This interest finds its roots in her academic training and childhood. Part of the last generation of artists who grew up during the Soviet Union, Chernysheva studied in Moscow in the mid-1980s, training in socialist modes of art production. Her development out of such a rigid system has informed her media-spanning observations of contemporary Russian life. “Her ecological talent to transform life’s everyday absurdity into meaningful art is the hallmark of Chernysheva,” wrote Ekaterina Andreeva. “It stems from a strong desire to be in contact with the world and from her belief in the practical magic of art.” *2
Pace’s exhibition coincides with Keeping Sight at M HKA—Museum of Contemporary Art, Antwerp, an exhibition in which Chernysheva responds to and displays work alongside pieces from the museum’s permanent collection. Keeping Sight remains on view until 18 January 2015.
*1 Olga Chernysheva, quoted in Astrid Wege, “Olga Chernysheva: Bak, Basis Voor Actuele Kunst,” Trans. Oliver E. Dreyfuss, Artforum, 49.9, May 2011, 300
*2 Ekaterina Andreeva, “Our Time According to Olga Chernysheva” The Happiness Zone, (Moscow: Stella Art Gallery, 2004),17-23.
Ahead of Olga Chernysheva’s solo exhibition at The Drawing Centre in New York in October, curator Nova Benway of the Drawing Center will be in conversation with the artist at Garage Museum for Contemporary Art, Moscow, on 27th April at 19.30-21.00. More details by clicking here.
25/02/2016 | 8pm | Cinéma 1 Presented by Alicia Knock and Pamela Sticht, in the presence of the artist Olga Chernysheva. Adopting a poetic style in order to document Russia’s passage into consumerist society, Chernysheva’s film Streamboat Dionysius (2004) questions the persistence of the idea of community after the fall of USSR. Anna Jermolaewa’s films are also marked by the era of post communism. Her film Kremlin Doppelgänger (2009) confronts the historic city of Kremlin with its present d

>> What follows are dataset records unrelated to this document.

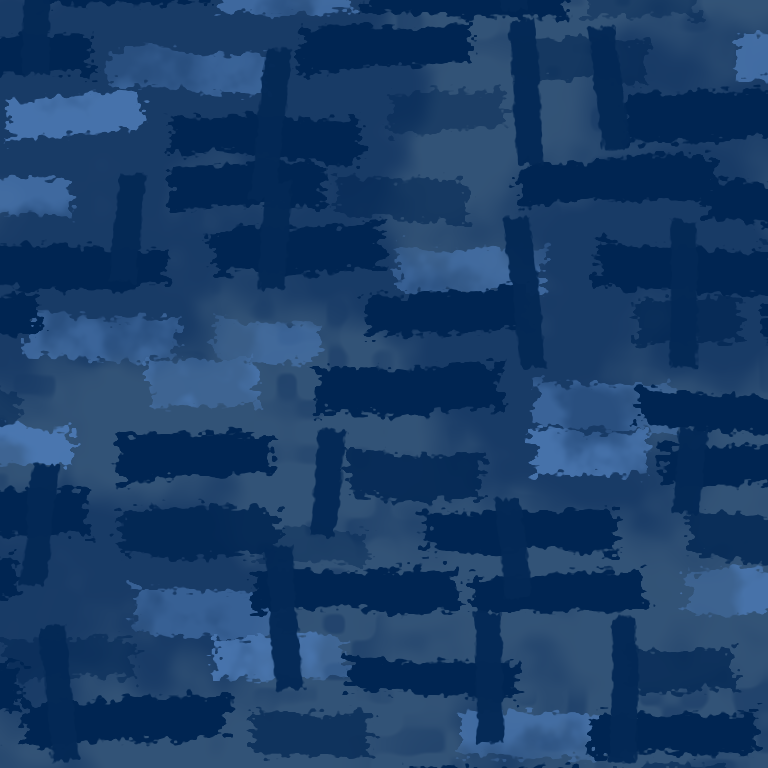
Reproduce this pattern procedurally as a Shadertoy shader.

```glsl
// Ragged brush strokes in navy and sky blue over a cloudy slate-blue wash.
// Jittered grids scatter the horizontal and upright strokes; each is a box
// distance whose edge is torn by fine noise.

float hash(vec2 p) {
    vec3 q = fract((p.xyx + 17.0) * vec3(0.1031, 0.1030, 0.0973));
    q += dot(q, q.yzx + 33.33);
    return fract((q.x + q.y) * q.z);
}

float noise(vec2 p) {
    vec2 i = floor(p), f = fract(p);
    f = f * f * f * (f * (f * 6.0 - 15.0) + 10.0);
    return mix(mix(hash(i), hash(i + vec2(1, 0)), f.x),
               mix(hash(i + vec2(0, 1)), hash(i + vec2(1, 1)), f.x), f.y);
}

float fbm(vec2 p) {
    float sum = 0.0, amp = 0.53;
    for (int i = 0; i < 4; i++) {
        sum += amp * noise(p);
        p = mat2(1.6, 1.2, -1.2, 1.6) * p + 5.3;
        amp *= 0.5;
    }
    return sum;
}

// Coverage of one stroke; the long side lies along x.
float stroke(vec2 q, vec2 halfSize, float angle, float ragged, float seed) {
    float c = cos(angle), s = sin(angle);
    q = mat2(c, -s, s, c) * q;
    vec2 g = q + seed * 9.0;
    q.y += ragged * 0.6 * (noise(g * 14.0) - 0.5);
    vec2 e = abs(q) - halfSize;
    float box = length(max(e, 0.0)) + min(max(e.x, e.y), 0.0);

    // Dabs and bristle gaps, stronger toward the two ends
    float grain = 0.6 * noise(g * vec2(85, 150)) + 0.4 * noise(g * vec2(190, 260));
    float tear = ragged * mix(1.0, 1.7, smoothstep(0.7, 1.0, abs(q.x) / halfSize.x));
    float soft = max(0.0016, 1.2 / iResolution.y);
    return 1.0 - smoothstep(-soft, soft, box + tear * (grain - 0.45));
}

// Horizontal strokes: x = faint navy, y = sky blue, z = solid navy.
vec3 horizontals(vec2 p) {
    vec3 cover = vec3(0);
    vec2 cell = vec2(0.25, 0.088);
    for (int j = -1; j <= 1; j++) {
        float row = floor(p.y / cell.y) + float(j);
        float shift = hash(vec2(row, 71));
        for (int i = -1; i <= 1; i++) {
            vec2 id = vec2(floor(p.x / cell.x - shift) + float(i), row);
            float a = hash(id + 31.0), b = hash(id + 57.0), d = hash(id + 93.0);
            vec2 jitter = vec2(a - 0.5, b - 0.5) * vec2(0.45, 0.5);
            vec2 centre = (id + 0.5 + vec2(shift, 0) + jitter) * cell;

            // Spread the three kinds evenly over the rows
            float kind = fract(dot(id, vec2(0.382, 0.755)) + 0.25 * d);
            bool solid = kind < 0.4, sky = kind > 0.7;
            vec2 size = vec2(solid ? mix(0.1, 0.135, d) : mix(0.07, 0.105, d),
                             mix(0.025, 0.031, a));
            float ink = stroke(p - centre, size, (b - 0.5) * 0.14, 0.019, d);
            if (solid) cover.z = max(cover.z, ink);
            else if (sky) cover.y = max(cover.y, ink * mix(0.6, 1.0, b));
            else cover.x = max(cover.x, ink * mix(0.4, 0.9, a));
        }
    }
    return cover;
}

// Narrow upright strokes with cleaner sides.
float uprights(vec2 p) {
    float cover = 0.0, cell = 0.25;
    for (int j = -1; j <= 1; j++)
    for (int i = -1; i <= 1; i++) {
        vec2 id = floor(p / cell) + vec2(i, j);
        float a = hash(id + 131.0), b = hash(id + 157.0), d = hash(id + 193.0);
        vec2 q = p - (id + 0.5 + 0.75 * (vec2(a, b) - 0.5)) * cell;
        vec2 size = vec2(mix(0.055, 0.1, d), 0.0175);
        float ink = stroke(q.yx, size, (fract(a * 7.0 + b) - 0.5) * 0.24, 0.0065, d);
        cover = max(cover, ink);
    }
    return cover;
}

void mainImage(out vec4 fragColor, in vec2 fragCoord) {
    vec2 p = fragCoord / iResolution.y;
    vec3 navy = vec3(0.0, 0.145, 0.32);
    vec3 deepBlue = vec3(0.095, 0.23, 0.40);
    vec3 slate = vec3(0.198, 0.325, 0.465);
    vec3 sky = vec3(0.29, 0.465, 0.69);

    // Cloudy wash with a few soft blots
    float cloud = smoothstep(0.34, 0.58, fbm(p * 4.5 + 2.0));
    float blots = smoothstep(0.62, 0.85, noise(p * 32.0))
                * smoothstep(0.5, 0.75, noise(p * 5.0 + 40.0));
    vec3 col = mix(deepBlue, slate, cloud);
    col = mix(col, deepBlue, 0.6 * blots);

    // Strokes, from the faintest to the most solid
    vec3 cover = horizontals(p);
    float wear = mix(0.5, 1.0, smoothstep(0.3, 0.6, fbm(p * 13.0 + 60.0)));
    col = mix(col, navy, cover.x);
    col = mix(col, sky, cover.y * wear);
    col = mix(col, navy, cover.z);
    col = mix(col, navy + 0.012, 0.97 * uprights(p));

    fragColor = vec4(col, 1.0);
}
```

‘Peripheral Visions’ celebrated the work of Moscow-based artist Olga Chernysheva as part of the sixth Moscow Biennale. Showcasing thirty new and unseen drawings and a range of work in various mediums, Chernysheva explored the interactions of people and objects with the structures and spaces of contemporary Russia. Curated by Elena Sudakova, the exhibition highlighted the power of an artistic ‘peripheral vision’ to shine light on issues that are relegated to the margins of our thought processe
The 56th Biennale di Venezia titled All the World’s Futures, curated by Okwui Enwezor and chaired by Paolo Baratta, features work by Russian artist Olga Chernysheva. Pace London presented an exhibition of Chernysheva’s work in November 2014 – January 2015.
Beginning on 9 December 2014, Russian artist Olga Chernysheva’s video ‘Trashman’ will be shown in London at the Whitechapel Gallery. Curated by Fiona Banner, Chernysheva’s work is part of an exhibition focusing on artists from the V-A-C collection in Moscow. The show will be on view until 8 March 2015. Click here for more information about the exhibition.
Russian artist Olga Chernysheva is featured in an exhibition entitled Keeping Sight at the Museum van Hedendaagse Kunst (M HKA) in Antwerp. Highlighting her work and the museum’s collection, Chernysheva’s photographs, films and drawings are shown alongside artists Francis Alÿs, Hans Eijkelboom, Antoni Muntadas and Hermann Pitz. Earlier works in her career as well her most recent projects are presented in the exhibition. Running until 18 January, Keeping Sight will coincide with Pace London’s e